It’s that time of year again, the time for New Year’s resolutions. Goals are set to eat healthier and go to the gym, and January is spent passionately trying to achieve these goals. But as the year goes by and the excitement fades, the gym is suddenly less crowded and resolutions disappear.
This year, don’t let your resolutions fade. Set positive intentions for your health and take time to realize what you can do to achieve your goals. Although failure is always possible, your resolutions don’t have to restart yearly. Don’t push your intentions off until 2018. Throughout 2017, you can try and try again until you reach them.
According to the American Heart Association and American Stroke Association, more than 78 million adults are obese in the United States. Obesity can put you at a higher risk for health problems such as heart disease, stroke, high blood pressure, diabetes, and more.
This year, why not make your health a priority? Even losing a few pounds can provide you with cardiovascular benefits. Every little step you make is a step in the right direction and a step towards a healthier lifestyle. The American Heart Association and American Stroke Association offers these first steps toward your weight loss journey:
- Set realistic goals – Assess where you are today and set yourself up for success with short term goals that are actually achievable.
- Understand how much and why you eat – A food diary or tracking app can help you understand your food habits.
- Manage portion sizes – It’s easy to overeat when you are served too much food. Smaller portions can help prevent eating too much.
- Make smart substitutions to reduce sodium, saturated fat and added sugar – You don’t have to give up your favorite flavors, but smart substitutions can also cut your calories.
- Balance what you eat with physical activity – The American Heart Association and American Stroke Association recommends at least 30 minutes of moderate-intensity aerobic activity five days a week.
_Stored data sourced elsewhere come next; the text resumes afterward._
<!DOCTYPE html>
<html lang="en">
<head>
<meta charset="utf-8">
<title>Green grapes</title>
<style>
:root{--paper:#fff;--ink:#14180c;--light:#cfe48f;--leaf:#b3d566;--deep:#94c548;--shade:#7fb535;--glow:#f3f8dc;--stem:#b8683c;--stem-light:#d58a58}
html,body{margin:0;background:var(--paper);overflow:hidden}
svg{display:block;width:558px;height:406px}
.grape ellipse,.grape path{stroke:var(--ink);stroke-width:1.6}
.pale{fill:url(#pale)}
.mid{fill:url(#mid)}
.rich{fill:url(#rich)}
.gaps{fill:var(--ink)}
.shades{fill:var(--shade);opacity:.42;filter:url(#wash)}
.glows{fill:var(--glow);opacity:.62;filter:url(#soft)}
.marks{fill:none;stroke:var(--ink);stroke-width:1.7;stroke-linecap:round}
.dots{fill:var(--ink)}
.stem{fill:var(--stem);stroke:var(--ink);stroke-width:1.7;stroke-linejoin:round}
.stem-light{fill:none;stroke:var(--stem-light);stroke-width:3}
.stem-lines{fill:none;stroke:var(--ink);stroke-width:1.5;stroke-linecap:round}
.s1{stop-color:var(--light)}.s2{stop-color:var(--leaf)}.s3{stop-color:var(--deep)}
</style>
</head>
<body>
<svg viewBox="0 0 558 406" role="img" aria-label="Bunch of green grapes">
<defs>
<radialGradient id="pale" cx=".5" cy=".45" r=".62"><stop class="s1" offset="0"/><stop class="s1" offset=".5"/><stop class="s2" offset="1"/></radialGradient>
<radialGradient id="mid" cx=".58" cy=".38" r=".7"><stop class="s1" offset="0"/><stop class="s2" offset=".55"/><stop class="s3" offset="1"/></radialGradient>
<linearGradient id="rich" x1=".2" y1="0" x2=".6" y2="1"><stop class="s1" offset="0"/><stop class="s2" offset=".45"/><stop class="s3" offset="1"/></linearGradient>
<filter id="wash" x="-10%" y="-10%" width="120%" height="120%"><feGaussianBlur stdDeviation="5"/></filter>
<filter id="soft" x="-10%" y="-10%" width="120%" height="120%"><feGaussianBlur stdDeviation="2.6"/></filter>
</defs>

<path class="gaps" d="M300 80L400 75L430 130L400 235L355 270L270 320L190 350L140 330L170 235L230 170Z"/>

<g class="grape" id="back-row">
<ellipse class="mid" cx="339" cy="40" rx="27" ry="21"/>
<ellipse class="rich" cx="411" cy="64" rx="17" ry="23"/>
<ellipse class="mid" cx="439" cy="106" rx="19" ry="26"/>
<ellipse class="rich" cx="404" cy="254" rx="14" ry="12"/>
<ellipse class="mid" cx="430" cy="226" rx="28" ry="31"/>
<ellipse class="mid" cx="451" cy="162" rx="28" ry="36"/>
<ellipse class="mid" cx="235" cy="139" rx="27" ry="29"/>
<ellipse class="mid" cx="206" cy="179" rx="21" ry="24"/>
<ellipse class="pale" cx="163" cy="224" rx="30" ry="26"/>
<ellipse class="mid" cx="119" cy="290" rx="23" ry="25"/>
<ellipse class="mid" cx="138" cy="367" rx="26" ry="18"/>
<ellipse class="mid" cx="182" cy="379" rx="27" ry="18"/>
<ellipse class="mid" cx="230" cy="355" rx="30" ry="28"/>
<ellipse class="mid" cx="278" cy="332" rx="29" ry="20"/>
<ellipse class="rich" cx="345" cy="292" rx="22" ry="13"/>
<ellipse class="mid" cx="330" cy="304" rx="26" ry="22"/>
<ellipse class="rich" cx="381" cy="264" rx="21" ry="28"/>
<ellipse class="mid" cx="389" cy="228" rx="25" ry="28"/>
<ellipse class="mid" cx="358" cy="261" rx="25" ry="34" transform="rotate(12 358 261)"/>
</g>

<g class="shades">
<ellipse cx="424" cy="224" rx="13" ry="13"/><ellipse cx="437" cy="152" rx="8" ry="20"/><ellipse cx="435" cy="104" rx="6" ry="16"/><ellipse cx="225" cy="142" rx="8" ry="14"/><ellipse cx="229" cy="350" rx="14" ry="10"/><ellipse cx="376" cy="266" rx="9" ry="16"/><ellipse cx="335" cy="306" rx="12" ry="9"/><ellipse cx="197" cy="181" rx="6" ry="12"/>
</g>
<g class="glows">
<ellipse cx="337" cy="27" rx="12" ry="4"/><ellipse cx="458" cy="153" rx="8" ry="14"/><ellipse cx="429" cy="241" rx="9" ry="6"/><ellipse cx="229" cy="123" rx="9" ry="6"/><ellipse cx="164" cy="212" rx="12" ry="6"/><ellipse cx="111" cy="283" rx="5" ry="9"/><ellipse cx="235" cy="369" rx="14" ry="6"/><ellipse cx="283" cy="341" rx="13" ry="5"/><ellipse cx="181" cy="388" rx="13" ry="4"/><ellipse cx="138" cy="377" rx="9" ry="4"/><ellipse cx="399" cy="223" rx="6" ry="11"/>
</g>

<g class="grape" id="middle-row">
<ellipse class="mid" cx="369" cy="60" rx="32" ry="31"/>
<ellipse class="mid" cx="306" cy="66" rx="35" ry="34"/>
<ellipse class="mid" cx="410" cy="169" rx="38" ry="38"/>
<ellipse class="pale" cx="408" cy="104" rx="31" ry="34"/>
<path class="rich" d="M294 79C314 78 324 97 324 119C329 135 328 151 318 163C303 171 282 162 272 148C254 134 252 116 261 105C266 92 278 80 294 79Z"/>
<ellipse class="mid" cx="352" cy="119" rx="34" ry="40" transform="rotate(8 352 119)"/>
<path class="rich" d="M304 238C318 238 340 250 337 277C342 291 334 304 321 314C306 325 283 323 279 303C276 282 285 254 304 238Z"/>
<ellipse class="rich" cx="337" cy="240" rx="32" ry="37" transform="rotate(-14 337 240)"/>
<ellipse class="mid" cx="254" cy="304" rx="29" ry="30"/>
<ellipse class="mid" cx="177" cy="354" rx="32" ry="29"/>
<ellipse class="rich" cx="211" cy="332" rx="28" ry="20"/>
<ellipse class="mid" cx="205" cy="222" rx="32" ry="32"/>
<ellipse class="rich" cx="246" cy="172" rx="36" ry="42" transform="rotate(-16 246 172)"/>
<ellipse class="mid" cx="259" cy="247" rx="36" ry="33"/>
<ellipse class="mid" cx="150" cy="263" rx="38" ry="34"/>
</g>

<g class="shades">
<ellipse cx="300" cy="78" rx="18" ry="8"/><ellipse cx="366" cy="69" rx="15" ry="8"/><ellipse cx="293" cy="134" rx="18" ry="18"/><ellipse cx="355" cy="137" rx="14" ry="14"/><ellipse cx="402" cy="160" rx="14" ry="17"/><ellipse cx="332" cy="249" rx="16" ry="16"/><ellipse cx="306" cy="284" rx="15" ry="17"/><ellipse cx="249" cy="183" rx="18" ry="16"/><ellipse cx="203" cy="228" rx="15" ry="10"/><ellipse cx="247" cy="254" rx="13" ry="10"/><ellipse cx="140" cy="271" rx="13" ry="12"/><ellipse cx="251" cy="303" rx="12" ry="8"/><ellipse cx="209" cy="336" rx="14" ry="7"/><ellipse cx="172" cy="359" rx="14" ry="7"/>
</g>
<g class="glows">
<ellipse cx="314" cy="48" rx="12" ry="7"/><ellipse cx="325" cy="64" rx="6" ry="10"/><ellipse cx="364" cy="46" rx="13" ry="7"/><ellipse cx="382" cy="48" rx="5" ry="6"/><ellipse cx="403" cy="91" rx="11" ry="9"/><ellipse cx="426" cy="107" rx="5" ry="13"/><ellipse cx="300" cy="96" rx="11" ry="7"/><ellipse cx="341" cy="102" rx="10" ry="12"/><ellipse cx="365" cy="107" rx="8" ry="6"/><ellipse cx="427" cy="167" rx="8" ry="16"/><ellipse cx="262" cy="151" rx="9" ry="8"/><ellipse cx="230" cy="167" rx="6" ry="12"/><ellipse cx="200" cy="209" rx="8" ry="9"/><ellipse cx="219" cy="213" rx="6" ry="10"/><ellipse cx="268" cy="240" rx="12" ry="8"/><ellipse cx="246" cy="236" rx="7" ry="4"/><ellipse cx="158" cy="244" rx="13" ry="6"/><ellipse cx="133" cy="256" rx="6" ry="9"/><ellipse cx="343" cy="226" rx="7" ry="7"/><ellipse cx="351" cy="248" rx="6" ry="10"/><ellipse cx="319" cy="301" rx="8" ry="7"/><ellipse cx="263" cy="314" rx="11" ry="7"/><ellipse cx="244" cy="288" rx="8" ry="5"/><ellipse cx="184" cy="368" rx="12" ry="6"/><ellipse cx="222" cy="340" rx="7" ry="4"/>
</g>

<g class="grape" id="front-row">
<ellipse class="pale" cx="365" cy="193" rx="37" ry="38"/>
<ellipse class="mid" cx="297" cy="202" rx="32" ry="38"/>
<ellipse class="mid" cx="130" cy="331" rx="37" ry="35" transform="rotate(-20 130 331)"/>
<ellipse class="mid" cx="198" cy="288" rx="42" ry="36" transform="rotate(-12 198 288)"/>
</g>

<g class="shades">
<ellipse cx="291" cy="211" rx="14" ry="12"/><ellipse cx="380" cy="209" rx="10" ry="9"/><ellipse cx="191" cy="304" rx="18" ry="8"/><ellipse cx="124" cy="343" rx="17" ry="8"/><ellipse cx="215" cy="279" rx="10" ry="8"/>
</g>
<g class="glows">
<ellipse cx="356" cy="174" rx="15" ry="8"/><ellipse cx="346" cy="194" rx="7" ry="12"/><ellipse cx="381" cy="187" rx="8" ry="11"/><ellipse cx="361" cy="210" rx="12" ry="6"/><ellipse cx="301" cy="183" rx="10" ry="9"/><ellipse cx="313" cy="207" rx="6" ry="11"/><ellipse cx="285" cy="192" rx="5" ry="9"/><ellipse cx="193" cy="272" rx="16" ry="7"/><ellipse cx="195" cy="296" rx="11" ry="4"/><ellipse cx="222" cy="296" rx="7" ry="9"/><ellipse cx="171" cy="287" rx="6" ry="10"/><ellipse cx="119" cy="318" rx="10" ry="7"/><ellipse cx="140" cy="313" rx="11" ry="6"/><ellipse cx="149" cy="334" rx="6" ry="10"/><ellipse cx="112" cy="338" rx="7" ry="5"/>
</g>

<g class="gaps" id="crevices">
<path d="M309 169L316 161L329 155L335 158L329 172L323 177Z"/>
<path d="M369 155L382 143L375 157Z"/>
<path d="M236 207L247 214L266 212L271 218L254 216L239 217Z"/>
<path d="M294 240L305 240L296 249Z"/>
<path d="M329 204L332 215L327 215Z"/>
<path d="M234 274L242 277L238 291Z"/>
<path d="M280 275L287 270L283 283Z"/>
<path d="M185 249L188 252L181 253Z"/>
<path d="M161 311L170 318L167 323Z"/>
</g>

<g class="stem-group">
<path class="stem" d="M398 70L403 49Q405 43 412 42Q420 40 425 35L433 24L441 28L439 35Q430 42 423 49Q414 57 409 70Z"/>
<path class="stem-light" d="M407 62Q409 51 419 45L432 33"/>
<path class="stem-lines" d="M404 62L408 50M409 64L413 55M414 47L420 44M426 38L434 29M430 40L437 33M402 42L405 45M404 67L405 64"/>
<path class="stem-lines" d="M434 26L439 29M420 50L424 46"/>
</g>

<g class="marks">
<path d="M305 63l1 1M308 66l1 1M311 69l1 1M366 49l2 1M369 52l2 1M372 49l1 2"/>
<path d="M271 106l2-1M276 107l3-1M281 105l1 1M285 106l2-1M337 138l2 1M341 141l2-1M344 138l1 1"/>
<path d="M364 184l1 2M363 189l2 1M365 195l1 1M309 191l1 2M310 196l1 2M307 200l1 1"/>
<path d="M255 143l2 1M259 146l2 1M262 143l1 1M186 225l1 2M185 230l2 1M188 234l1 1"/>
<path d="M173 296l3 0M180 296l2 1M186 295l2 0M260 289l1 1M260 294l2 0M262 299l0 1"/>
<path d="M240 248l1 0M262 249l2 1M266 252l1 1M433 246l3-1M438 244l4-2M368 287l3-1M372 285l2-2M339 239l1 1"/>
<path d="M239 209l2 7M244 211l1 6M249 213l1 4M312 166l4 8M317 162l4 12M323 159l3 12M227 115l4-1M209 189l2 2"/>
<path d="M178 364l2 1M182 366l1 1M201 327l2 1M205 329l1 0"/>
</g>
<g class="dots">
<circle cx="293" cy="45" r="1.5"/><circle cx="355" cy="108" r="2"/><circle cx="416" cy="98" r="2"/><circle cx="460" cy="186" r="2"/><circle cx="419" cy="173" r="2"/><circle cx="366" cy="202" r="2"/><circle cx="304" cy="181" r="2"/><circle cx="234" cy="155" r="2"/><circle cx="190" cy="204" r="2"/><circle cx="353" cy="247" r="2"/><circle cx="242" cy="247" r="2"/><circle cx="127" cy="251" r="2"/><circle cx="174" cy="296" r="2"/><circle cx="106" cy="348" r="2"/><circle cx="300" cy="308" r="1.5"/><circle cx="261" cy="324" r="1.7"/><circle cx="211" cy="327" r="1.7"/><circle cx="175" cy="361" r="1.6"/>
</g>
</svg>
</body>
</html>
Do you know someone who has set a healthy lifestyle goal and went above and beyond to achieve it? The American Heart Association is now accepting nominations for the 2017 Lifestyle Change Award to celebrate individuals who have made a positive impact on their health. The Lifestyle Change Award honors someone who has made significant, positive changes in an effort to live longer and healthier lives. Nominations can be submitted by friends, co-workers or relatives. Finalists will be chosen by a panel of judges from the American Heart Association and fellow sponsors. A winner will be chosen from the nominations and recognized at a Heart Walk in New Jersey. For more information or to submit a nomination, call the American Heart Association and American Stroke Association office at 609.208.0020 or visit www.heart.org/newjersey.